My most recent invitation, however, presented an entirely new problem. The group was reading my debut novel, The Silver Suitcase. Yikes. I’ve penned six other books since that one. While the story would be fresh in their minds, I could barely remember the characters’ names. They sent out a quiz on the book to members ahead of time and included me in the email. At least one of their questions stumped me.
So, with two weeks remaining before the scheduled Zoom meeting, I decided to listen to the audio version of The Silver Suitcase. That way, I could refresh my memory while working around my kitchen. I confess I experienced a few cringe-worthy moments as I listened, which is not all bad. It means I’ve honed a few writing skills since composing that story.
At least I felt better prepared to chat with these readers who also enjoy public speaking. And that’s what makes this group unique. It’s a Toastmasters Club called “Talking Books.” My curiosity about how this combination might work was certainly piqued.

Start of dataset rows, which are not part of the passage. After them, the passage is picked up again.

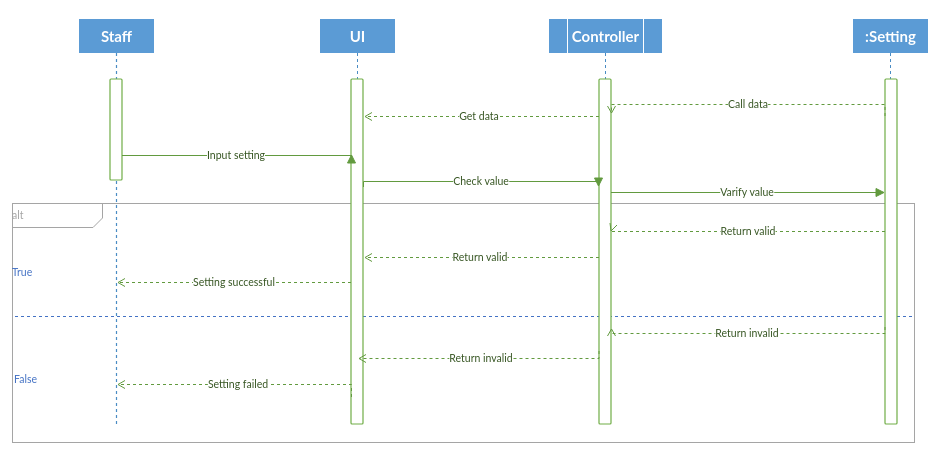
<!DOCTYPE html>
<html lang="en">
<head>
<meta charset="utf-8">
<title>Setting sequence diagram</title>
<style>
:root {
  --head: #5b9bd5;
  --lifeline: #4a8cc4;
  --bar: #70ad47;
  --message: #629a3f;
  --message-text: #375623;
  --frame: #a5a5a5;
  --guard: #4472c4;
}
* { box-sizing: border-box; margin: 0; }
html, body { width: 941px; height: 455px; overflow: hidden; background: #fff; }
.diagram { position: relative; width: 941px; height: 455px; font: 10.5px/14px Lato, "Open Sans", sans-serif; }
.lines { position: absolute; left: 0; top: 0; }
.participant {
  position: absolute; top: 19px; width: 75px; height: 34px;
  display: flex; align-items: center; justify-content: center;
  background: var(--head); color: #fff; font-size: 15px; font-weight: 700;
}
.staff { left: 79px; }
.ui { left: 320px; }
.controller { left: 549px; width: 113px; }
.controller::before, .controller::after { content: ""; position: absolute; top: 0; bottom: 0; width: 1px; background: #fff; }
.controller::before { left: 18px; }
.controller::after { right: 18px; }
.setting { left: 853px; }
.message, .guard, .operator { position: absolute; white-space: nowrap; }
.message { transform: translate(-50%, -50%); background: #fff; color: var(--message-text); }
.guard { color: var(--guard); }
.operator { left: 12px; top: 208px; color: var(--frame); }
.lifelines { stroke: var(--lifeline); stroke-dasharray: 3 3; }
.frame { stroke: var(--frame); fill: none; }
.divider { stroke: var(--guard); stroke-dasharray: 3 3; }
.bars { fill: #fff; stroke: var(--bar); stroke-width: 1.2; }
.calls, .replies, .heads { stroke: var(--message); fill: none; }
.replies { stroke-dasharray: 3 3; }
.solid { fill: var(--message); }
</style>
</head>
<body>
<main class="diagram">
  <svg class="lines" width="941" height="455" viewBox="0 0 941 455" aria-hidden="true">
    <defs>
      <path id="open-head" d="M7 -4 L0 0 L7 4"/>
      <path id="solid-head" d="M0 0 L-4 8 H4 Z"/>
    </defs>
    <g class="lifelines">
      <path d="M116.5 53 V79 M116.5 181 V424" stroke-width="1.2"/>
      <path d="M357.5 53 V79 M605.5 53 V79 M890.5 53 V79"/>
    </g>
    <g class="frame">
      <rect x="12.5" y="203.5" width="902" height="239"/>
      <path d="M102.5 203.5 V218 L93 227.5 H12.5"/>
    </g>
    <line class="divider" x1="15" y1="316.5" x2="914" y2="316.5"/>
    <g class="bars">
      <rect x="110" y="79" width="12" height="101" rx="1"/>
      <rect x="351" y="79" width="12" height="345" rx="1"/>
      <rect x="599" y="79" width="12" height="345" rx="1"/>
      <rect x="885" y="79" width="12" height="345" rx="1"/>
    </g>
    <g class="calls">
      <path d="M122 155.5 H351"/>
      <path d="M363.5 187 V181.5 H599"/>
      <path d="M611 192.5 H877"/>
    </g>
    <g class="replies">
      <path d="M885 116 V104.5 H611.5 V112"/>
      <path d="M599 116.5 H365"/>
      <path d="M885 231.5 H611"/>
      <path d="M599 257.5 H365"/>
      <path d="M351 282.5 H118"/>
      <path d="M885 327 V333.5 H611"/>
      <path d="M599 351 V358.5 H360"/>
      <path d="M351.5 397 V384.5 H118"/>
    </g>
    <g class="heads">
      <use href="#open-head" transform="translate(611.5 113) rotate(-90)"/>
      <use href="#open-head" x="365" y="116.5"/>
      <path d="M610 223 L611 231 L617 225"/>
      <use href="#open-head" x="365" y="257.5"/>
      <use href="#open-head" x="118" y="282.5"/>
      <use href="#open-head" transform="translate(611.5 329) rotate(90)"/>
      <use href="#open-head" x="359" y="358.5"/>
      <use href="#open-head" x="118" y="384.5"/>
      <g class="solid">
        <use href="#solid-head" x="351.5" y="155"/>
        <use href="#solid-head" transform="translate(598.5 186) rotate(180)"/>
        <use href="#solid-head" transform="translate(884 192.5) rotate(90)"/>
      </g>
    </g>
  </svg>

  <div class="participant staff">Staff</div>
  <div class="participant ui">UI</div>
  <div class="participant controller">Controller</div>
  <div class="participant setting">:Setting</div>

  <span class="message" style="left:748px;top:104px">Call data</span>
  <span class="message" style="left:479px;top:116px">Get data</span>
  <span class="message" style="left:236px;top:155px">Input setting</span>
  <span class="message" style="left:481px;top:181px">Check value</span>
  <span class="message" style="left:747px;top:192px">Varify value</span>
  <span class="message" style="left:748px;top:231px">Return valid</span>
  <span class="message" style="left:480px;top:257px">Return valid</span>
  <span class="message" style="left:234px;top:282px">Setting successful</span>
  <span class="message" style="left:747px;top:333px">Return invalid</span>
  <span class="message" style="left:481px;top:358px">Return invalid</span>
  <span class="message" style="left:238px;top:384px">Setting failed</span>

  <span class="operator">alt</span>
  <span class="guard" style="left:12px;top:265px">True</span>
  <span class="guard" style="left:14px;top:372px">False</span>
</main>
</body>
</html>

I learned that a requirement of joining this book club is that you must also belong to at least one “regular” Toastmasters club. Eighteen participants logged in on Saturday afternoon. After the general welcome, the Grammarian presented our word of the day: “departure.” The idea is to use the word as often as possible throughout the meeting when called upon to speak. I was well familiar with this practice.
But when it came time for Table Topics, I discovered they conduct theirs differently. Instead of having a random question thrown at you and having to speak for one and a half to two minutes with no preparation, this club divides into groups of four. Each group has ten minutes to discuss a different question about the book and select their spokesperson. When the larger group reconvenes, each spokesperson then addresses the question, summarizing the thoughts of the sub-group.
With the author present at this meeting, they replaced what would normally be a prepared speech with a panel discussion, giving the moderator an opportunity to practice a new skill. She appointed me to the panel along with three others and we took turns answering her well-thought-out questions. This was followed by an opportunity for me to speak for five minutes and answer more questions. Naturally, I used the chance to promote my other books because no author in their right mind would not.
After receiving the answers to the ten-question quiz (which I aced, thanks to having just listened to the book), hearing the Grammarian’s report, the General Evaluator’s report, and the Timer’s report, the Toastmaster gave closing comments and adjourned the meeting two hours after it began—twice the length of my club’s meetings!
Clearly, this group served to remind me that while each club is unique in its formatting, pace, and purpose, Toastmasters clubs across the globe provide a wonderful place to learn, grow, and have fun together. If you want to improve your public speaking skills in a safe environment, join Toastmasters. You can find a group near you HERE. You won’t regret it.